(originating in the rainforest usually) to add the iron. Trace nutrients
are usually also important too. Of course, it also helps to know what is
actually in your tap water first before you add. That is why many people
use distilled or reverse/osmosis water. This way they start with the basic
water (H20) and can add from there. Now remember when I said intensity was
the only thing important? One thing to remember is that if you use high
intensity full spectrum bulbs, you are adding all of the spectrum which
introduces wavelenghths which are utilized more by blue green algae and
therefore compete with the plants, especially if there are other nutrients
to pollute the water. Using full spectrum bulbs only makes things look
nicer to us, not the plants. Red wavelenghts are used more by plants than
blue. That is why good plant bulbs are a pinkish in color. Also, red
doesn't penetrate the water as deep, therefore more intensity is needed in
deeper tanks. Most plants can grow in minimum light but they get spindly.
When they have lots of light and lots of CO2, they go bonkers! It depends
on what you want. CRI was mentioned. CRI or color rendering index is a
value placed on how close colors look to our eyes compared to sunlight.
Sunlight is 100. Anything close or in the 90's means that objects will
look increasingly more natural the higher the CRI rating. Note that it
doesn't mean that it is a better plant bulb necessarily. As far as T8 or
T12 bulbs, I like T12 because there is more surface area to add color
rendering phosphors in the bulb. (a T8 bulb is eight eights of an inch or
one inch in diameter and a T12 is twelve eighths of an inch or 1.5 inch in
diameter) So, what is the theoretically best set up for live plants?

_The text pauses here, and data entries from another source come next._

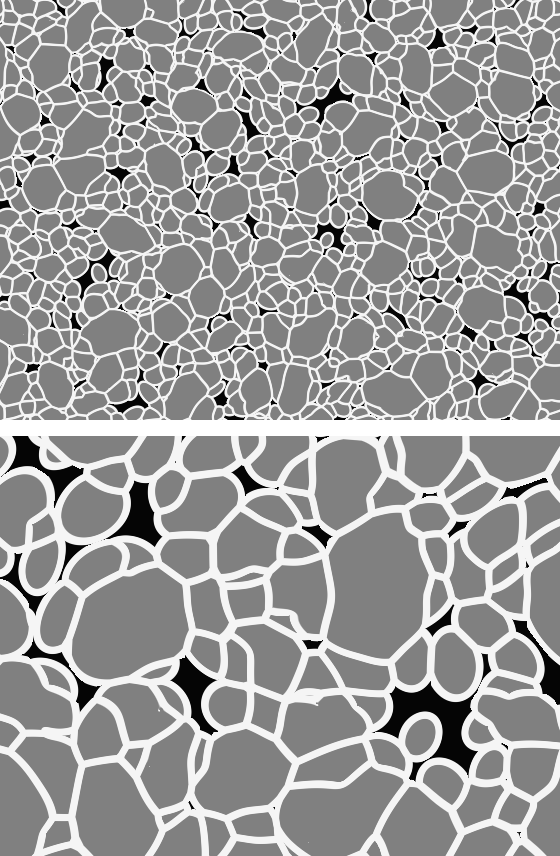
Top: the whole. Bottom: its middle third, enlarged.
Write a WebGL 2 fragment shader that draws this pattern.

```glsl
#version 300 es
precision highp float;
// Packed grey pebbles with white outlines over black gaps.
// Three jittered grids scatter ellipses of three sizes; the deepest ellipse owns
// each point, and outlines follow the borders of this weighted cellular pattern.

uniform vec2 u_resolution;
out vec4 fragColor;

const vec3 GRAIN_COLOR = vec3(0.50);
const vec3 OUTLINE_COLOR = vec3(0.96);
const vec3 GAP_COLOR = vec3(0.02);

// Lengths are fractions of the canvas height
const float OUTLINE_WIDTH = 0.0059;
const float WARP_AMOUNT = 0.0045;
const float MAX_ASPECT = 1.7;
const float GAP_SHRINK = 0.22;

// Large, medium and small grains
const int LAYERS = 3;
const int GRAINS = 27;
const float CELL_SIZE[LAYERS] = float[](0.160, 0.085, 0.042);
const float MIN_RADIUS[LAYERS] = float[](0.045, 0.027, 0.018);
const float MAX_RADIUS[LAYERS] = float[](0.067, 0.042, 0.030);
const float JITTER[LAYERS] = float[](0.80, 0.85, 0.72);
const float PRESENCE[LAYERS] = float[](0.88, 0.95, 1.0);
// Steeper grains keep a rounder rim where they meet others
const float STEEPNESS[LAYERS] = float[](3.2, 1.8, 1.0);

vec4 hash4(vec2 p) {
    vec4 h = fract(p.xyxy * vec4(0.1031, 0.1030, 0.0973, 0.1099));
    h += dot(h, h.wzxy + 33.33);
    return fract((h.xxyz + h.yzzw) * h.zywx);
}

// Layered sines bend the ellipses into uneven pebbles
vec2 warp(vec2 p) {
    vec2 bend = sin(p.yx * 23.0 + vec2(1.3, 4.1));
    bend += 0.5 * sin(p.yx * 47.0 + p * 19.0 + vec2(2.7, 0.6));
    return p + WARP_AMOUNT * bend;
}

// Broad patches in which the small grains shrink and open gaps
float looseness(vec2 p) {
    float wave = sin(p.x * 7.3 + 2.0 * sin(p.y * 5.1)) * sin(p.y * 8.7 - p.x * 3.1);
    return smoothstep(0.3, 0.9, wave);
}

// Weighted signed depth of one ellipse (x) and its gradient (yz)
vec3 grainField(vec2 p, vec2 cell, int layer) {
    vec2 seed = cell + 71.0 * float(layer + 1);
    vec4 place = hash4(seed);
    vec4 form = hash4(seed + 319.0);
    if (form.w > PRESENCE[layer]) return vec3(10.0, 1.0, 0.0);

    vec2 center = (cell + 0.5 + JITTER[layer] * (place.xy - 0.5)) * CELL_SIZE[layer];
    float radius = mix(MIN_RADIUS[layer], MAX_RADIUS[layer], place.z);
    if (layer == LAYERS - 1) radius *= 1.0 - GAP_SHRINK * looseness(center);
    float stretch = sqrt(mix(1.0, MAX_ASPECT, form.x));
    vec2 axes = radius * vec2(stretch, 1.0 / stretch);

    float angle = 3.14159 * form.y;
    float c = cos(angle), s = sin(angle);
    mat2 turn = mat2(c, -s, s, c);
    vec2 q = turn * (p - center) / axes;
    float reach = max(length(q), 0.0001);
    float weight = radius * STEEPNESS[layer] * mix(0.75, 1.35, place.w);
    vec2 gradient = (q / (axes * reach)) * turn;
    return weight * vec3(reach - 1.0, gradient);
}

void main() {
    vec2 p = warp(gl_FragCoord.xy / u_resolution.y);

    // Gather nearby grains and find the owner of this point
    vec3 fields[GRAINS];
    int owner = 0;
    for (int i = 0; i < GRAINS; i++) {
        int layer = i / 9;
        vec2 offset = vec2(i % 3, (i / 3) % 3) - 1.0;
        fields[i] = grainField(p, floor(p / CELL_SIZE[layer]) + offset, layer);
        if (fields[i].x < fields[owner].x) owner = i;
    }

    // Distance to the free rim, or to the border with another grain
    vec3 top = fields[owner];
    float rim = top.x / max(length(top.yz), 0.001);
    float border = abs(rim);
    if (rim < 0.0) {
        for (int i = 0; i < GRAINS; i++) {
            if (i == owner) continue;
            vec3 gap = fields[i] - top;
            border = min(border, gap.x / max(length(gap.yz), 0.001));
        }
    }

    // Paint gap, grain and outline with soft pixel edges
    float blur = 0.6 / u_resolution.y;
    float halfWidth = 0.5 * OUTLINE_WIDTH;
    vec3 color = mix(GRAIN_COLOR, GAP_COLOR, step(0.0, rim));
    float outline = 1.0 - smoothstep(halfWidth - blur, halfWidth + blur, border);
    fragColor = vec4(mix(color, OUTLINE_COLOR, outline), 1.0);
}
```
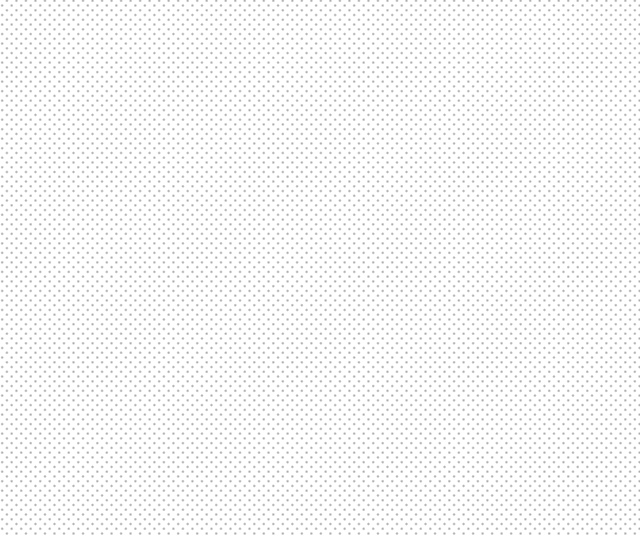
Give the GLSL for this pattern, as a WebGL 1 fragment shader.

```glsl
precision highp float;
// Fine staggered grid of small soft grey dots on white.

uniform vec2 u_resolution;

// Lengths are in cells; one cell holds a corner dot and a centre dot.
const float CELLS_ACROSS = 67.27;
const vec2 GRID_PHASE = vec2(0.227, 0.760);
const float DOT_RADIUS = 0.1117;
const float EDGE_SOFTNESS = 0.0788;
const float MIN_EDGE_PIXELS = 0.6;
const vec3 PAPER_COLOR = vec3(1.0);
const vec3 DOT_COLOR = vec3(0.675);

// Distance to the nearest point of a unit square grid.
float gridPointDistance(vec2 p) {
    return length(fract(p + 0.5) - 0.5);
}

// Two square grids, offset by half a cell, form the staggered rows.
float staggeredDistance(vec2 p) {
    return min(gridPointDistance(p), gridPointDistance(p + 0.5));
}

void main() {
    float pixelSize = CELLS_ACROSS / u_resolution.x;
    vec2 cellPos = gl_FragCoord.xy * pixelSize - GRID_PHASE;

    // Linear falloff across the dot rim, never thinner than a pixel.
    float edge = max(EDGE_SOFTNESS, MIN_EDGE_PIXELS * pixelSize);
    float rimDistance = staggeredDistance(cellPos) - DOT_RADIUS;
    float coverage = clamp(0.5 - 0.5 * rimDistance / edge, 0.0, 1.0);

    gl_FragColor = vec4(mix(PAPER_COLOR, DOT_COLOR, coverage), 1.0);
}
```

A
thick substrate of fine aquarium gravel laced with an iron containing clay
in a shallow tank with the proper nutrients added to the water (including
CO2) and lots of light on top which is rich in red spectrum. Why do I say
theoretically? Because many people do none of this and still keep plants
alive. Go figure! Thanks for all the past entertainment!

Nick Zarlinga

.??`..,. , . ..??`... ><((((o>`..,,..??`..,..??`....,><((((o>

"Fish worship...Is it wrong???" (Ray Troll)

/"Unless stated otherwise, comments made on this list do not necessarily
/ reflect the beliefs or goals of the North American Native Fishes
/ Association"
/ This is the discussion list of the North American Native Fishes Association
/ To subscribe, unsubscribe, or get help, send the word
/ subscribe, unsubscribe, or help in the body (not subject) of an email to
/ For a digest version, send the command to
/ instead.
/ For more information about NANFA, visit our web page,